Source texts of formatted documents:
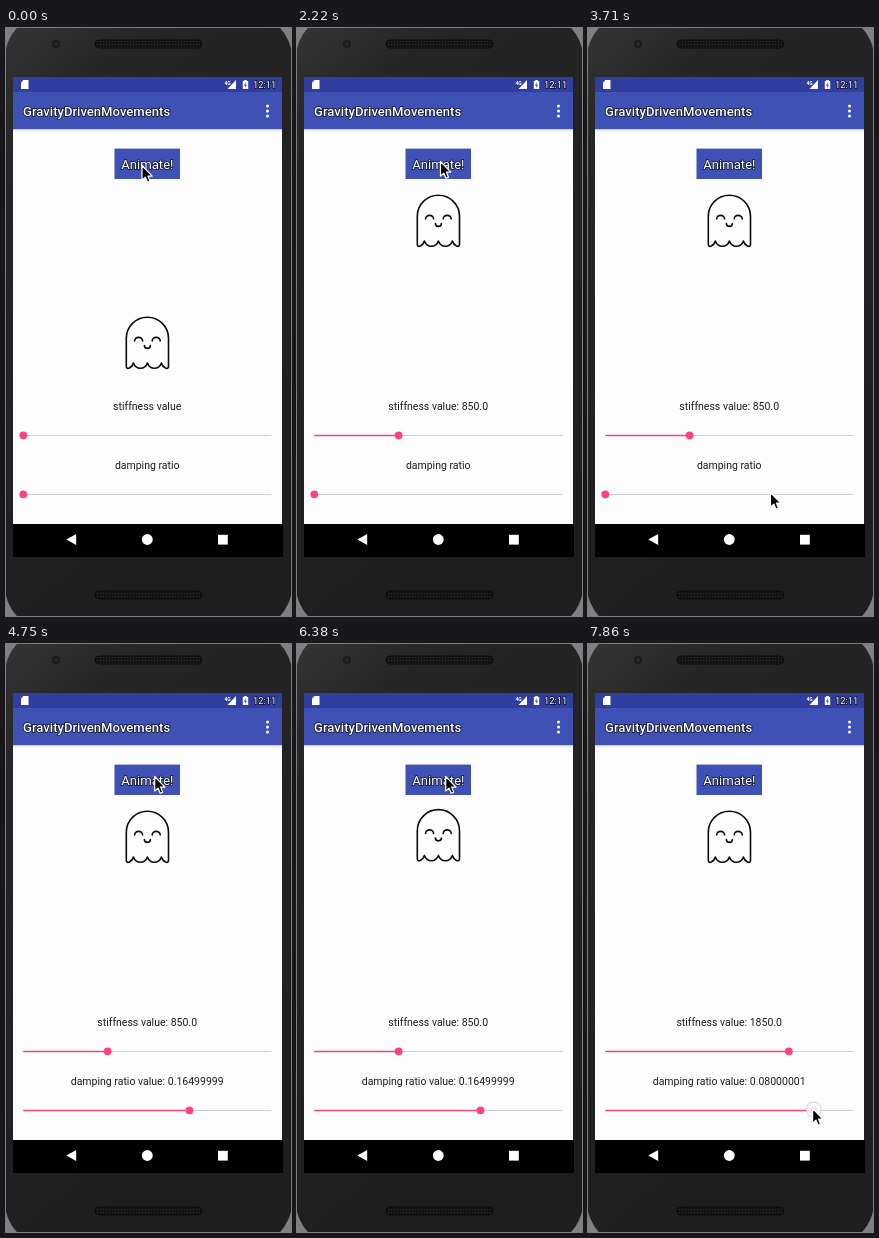
An HTML page for the animation above (8000 ms loop, 285 px wide and 588 px high).

```html
<!DOCTYPE html>
<html lang="en">
<head>
<meta charset="utf-8">
<title>Spring ghost</title>
<style>
  html, body { margin: 0; width: 100%; height: 100%; overflow: hidden; background: #222; }
  svg { display: block; width: 100%; height: 100%; }
  text { font-family: Roboto, "Open Sans", sans-serif; }
  .white { fill: #fff; }
  .mid { text-anchor: middle; }
  .label { font-size: 10.5px; fill: #1c1c1c; text-anchor: middle; }
  .edged { fill: #fff; font-size: 13.1px; stroke: #000; stroke-opacity: .75; stroke-width: 1.5px; paint-order: stroke; }
  .ink { fill: none; stroke: #0a0a0a; stroke-width: 1.6; stroke-linecap: round; stroke-linejoin: round; }
  .rail { stroke: #cfcfcf; stroke-width: 1; }
  .fill { stroke: #f7437f; stroke-width: 1.4; }
  .thumb { fill: #ff4081; }
</style>
</head>
<body>
<svg viewBox="0 0 285 588" preserveAspectRatio="none">
  <defs>
    <linearGradient id="body" x1="0" y1="0" x2=".4" y2="1">
      <stop offset="0" stop-color="#363636"/>
      <stop offset=".2" stop-color="#252525"/>
      <stop offset="1" stop-color="#1e1e1e"/>
    </linearGradient>
    <linearGradient id="shade" x1="0" y1="0" x2="0" y2="1">
      <stop offset="0" stop-color="#8c8fa8" stop-opacity=".6"/>
      <stop offset="1" stop-color="#fff" stop-opacity="0"/>
    </linearGradient>
    <pattern id="mesh" width="3" height="3" patternUnits="userSpaceOnUse">
      <rect width="3" height="3" fill="#111"/>
      <circle cx="1.5" cy="1.5" r=".8" fill="#2b2b2b"/>
    </pattern>
  </defs>

  <!-- phone -->
  <rect width="285" height="588" fill="#808080"/>
  <rect x="-1" y="-14" width="287" height="616" rx="44" fill="url(#body)"/>
  <rect x="89" y="12" width="107" height="8" rx="4" fill="url(#mesh)" stroke="#0c0c0c"/>
  <rect x="89" y="563" width="107" height="8" rx="4" fill="url(#mesh)" stroke="#0c0c0c"/>
  <circle cx="50" cy="16" r="4" fill="#1b1b1b"/>
  <circle cx="50" cy="16" r="1.8" fill="#2b2b2b"/>

  <!-- screen -->
  <rect x="7" y="49" width="269" height="480" fill="#fdfdfd"/>
  <rect x="7" y="64" width="269" height="37" fill="#3f51b5"/>
  <rect x="7" y="49" width="269" height="15" fill="#303f9f"/>
  <rect x="7" y="101" width="269" height="3" fill="url(#shade)"/>
  <path class="white" d="M17.5 52H22.5V61H15V54.5Z"/>
  <text class="white" x="218.5" y="56.5" font-size="5" font-weight="700">4G</text>
  <path class="white" d="M230 52V61H221.5Z"/>
  <path class="white" d="M238.2 52H240.8V53H242.2V61H236.8V53H238.2Z"/>
  <path d="M240 54.2L238 57.6H239.4L239 60L241 56.8H239.6Z" fill="#303f9f"/>
  <text class="edged" x="247" y="60.3" style="font-size: 9.3px">12:11</text>
  <text class="edged" x="17" y="87.7" font-weight="500">GravityDrivenMovements</text>
  <path d="M261.5 78V88.1" fill="none" stroke="#fff" stroke-width="3" stroke-linecap="round" stroke-dasharray="0 5"/>

  <g id="ghost" class="ink">
    <path d="M120.3 216V188.3A21.1 21.1 0 0 1 162.5 188.3V216Q162.5 219.3 159.5 218Q156.3 216.5 155.4 213Q153.5 218.3 148.4 218.3Q143.3 218.3 141.4 213Q139.5 218.3 134.4 218.3Q129.3 218.3 127.4 213Q126.5 216.5 123.3 218Q120.3 219.3 120.3 216Z"/>
    <path d="M128.6 191a4 3.6 0 0 1 8 0M146.2 191a4 3.6 0 0 1 8 0M138.4 195.6a3 2.8 0 0 0 6 0"/>
  </g>

  <rect x="108.5" y="120.6" width="65.5" height="30.4" fill="#3f51b5"/>
  <text class="edged mid" x="141.4" y="141.2">Animate!</text>

  <g id="sliders"></g>

  <rect x="7" y="496" width="270" height="33" fill="#000"/>
  <g class="white">
    <path d="M60.3 511.5L70.2 506V517Z"/>
    <circle cx="141.3" cy="511.5" r="5.4"/>
    <rect x="212" y="506.8" width="9.8" height="9.8"/>
  </g>

  <g id="pointer">
    <circle id="touch" cx="1" cy="1" r="7.5" fill="#fff" fill-opacity=".8" stroke="#cfc6ee"/>
    <path d="M0 0V14.6L3.3 11.6L5.5 16.8L8 15.7L5.9 10.6H10.3Z" fill="#000" stroke="#fff" stroke-width="1.2" stroke-linejoin="round"/>
  </g>
</svg>

<script>
const LOOP = 8000, TICK = 148.25, LEAD = 12; // the screen refreshes once per tick
const DROP = 122, HOLD = 15, TAP = 250;
const LEFT = 17.3, WIDTH = 248;
const $ = id => document.getElementById(id);

// button releases; each one lets the ghost spring back up
const releases = [0, 2524, 4898, 5776];

const stiffness = {
  y: 407.5, name: 'stiffness value', title: 'stiffness value', initial: 1500,
  taps: [{ at: 1150, p: .34 }, { at: 6900, p: .74 }],
  value: p => 2500 * p, digits: 1
};
const damping = {
  y: 466.5, name: 'damping ratio', title: 'damping ratio value', initial: .5,
  taps: [{ at: 3830, p: .67 }, { at: 7840, p: .84 }],
  value: p => (1 - Math.fround(p)) / 2, digits: 8
};
const sliders = [stiffness, damping];

const thumbX = p => LEFT + WIDTH * p;
const lastTap = (s, t) => s.taps.filter(tap => t >= tap.at).pop();
const setting = (s, t) => {
  const tap = lastTap(s, t);
  return tap ? s.value(tap.p) : s.initial;
};

// places where the pointer rests
const rest = (x, y, from, to) => ({ x, y, from, to });
const onSlider = (s, i, lift, from, to) => rest(thumbX(s.taps[i].p) - 1, s.y - lift, from, to);
const stops = [
  rest(136, 137.5, 0, 0),
  rest(83.5, 448, 445, 600),
  onSlider(stiffness, 0, 6, 1040, 1620),
  rest(143.5, 133.5, 2000, 3270),
  onSlider(damping, 0, 2, 3706, 4250),
  rest(148.7, 132.5, 4744, 6375),
  onSlider(stiffness, 1, 7, 6967, 7265),
  onSlider(damping, 1, 2, 7709, LOOP)
];

function add(tag, attrs) {
  const el = document.createElementNS('http://www.w3.org/2000/svg', tag);
  for (const key in attrs) el.setAttribute(key, attrs[key]);
  return $('sliders').appendChild(el);
}

for (const s of sliders) {
  add('line', { class: 'rail', x1: LEFT, x2: LEFT + WIDTH, y1: s.y, y2: s.y });
  s.fill = add('line', { class: 'fill', x1: LEFT, y1: s.y, y2: s.y });
  s.thumb = add('circle', { class: 'thumb', cy: s.y - .2, r: 3.9 });
  s.label = add('text', { class: 'label', x: 141.2, y: s.y - 26 });
}

const smooth = u => u * u * (3 - 2 * u);
const mix = (a, b, u) => a + (b - a) * u;

function pointerAt(t) {
  const i = stops.findLastIndex(s => t >= s.from);
  const a = stops[i], b = stops[i + 1];
  if (!b || t <= a.to) return [a.x, a.y];
  const u = smooth((t - a.to) / (b.from - a.to));
  return [mix(a.x, b.x, u), mix(a.y, b.y, u)];
}

function ghostOffset(t) {
  const at = releases.filter(r => t >= r - HOLD).pop();
  const dt = Math.max(0, t - at) / 1000;
  const w = Math.sqrt(setting(stiffness, at)), zeta = setting(damping, at);
  const root = Math.sqrt(1 - zeta * zeta), phase = w * root * dt;
  const y = DROP * Math.exp(-zeta * w * dt) * (Math.cos(phase) + zeta / root * Math.sin(phase));
  return Math.abs(y) < .4 ? 0 : y;
}

function isDown(t) {
  return releases.some(r => t >= r - HOLD && t < r)
    || sliders.some(s => s.taps.some(tap => t >= tap.at && t < tap.at + TAP));
}

function draw(t) {
  $('ghost').setAttribute('transform', `translate(0 ${ghostOffset(t).toFixed(2)})`);
  $('pointer').setAttribute('transform', `translate(${pointerAt(t).join(' ')})`);
  $('touch').setAttribute('visibility', isDown(t) ? 'visible' : 'hidden');
  for (const s of sliders) {
    const tap = lastTap(s, t), x = thumbX(tap ? tap.p : 0);
    s.fill.setAttribute('x2', x);
    s.thumb.setAttribute('cx', x);
    s.label.textContent = tap ? `${s.title}: ${s.value(tap.p).toFixed(s.digits)}` : s.name;
  }
}

const start = performance.now();
function frame() {
  const t = (performance.now() - start) % LOOP;
  draw(Math.floor((t + LEAD) / TICK) * TICK);
  requestAnimationFrame(frame);
}
frame();
</script>
</body>
</html>
```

## TASK
Go through the records and count the lines that include the string "draw"; state that number alone.

## SOLUTION FOR THIS PROBLEM
2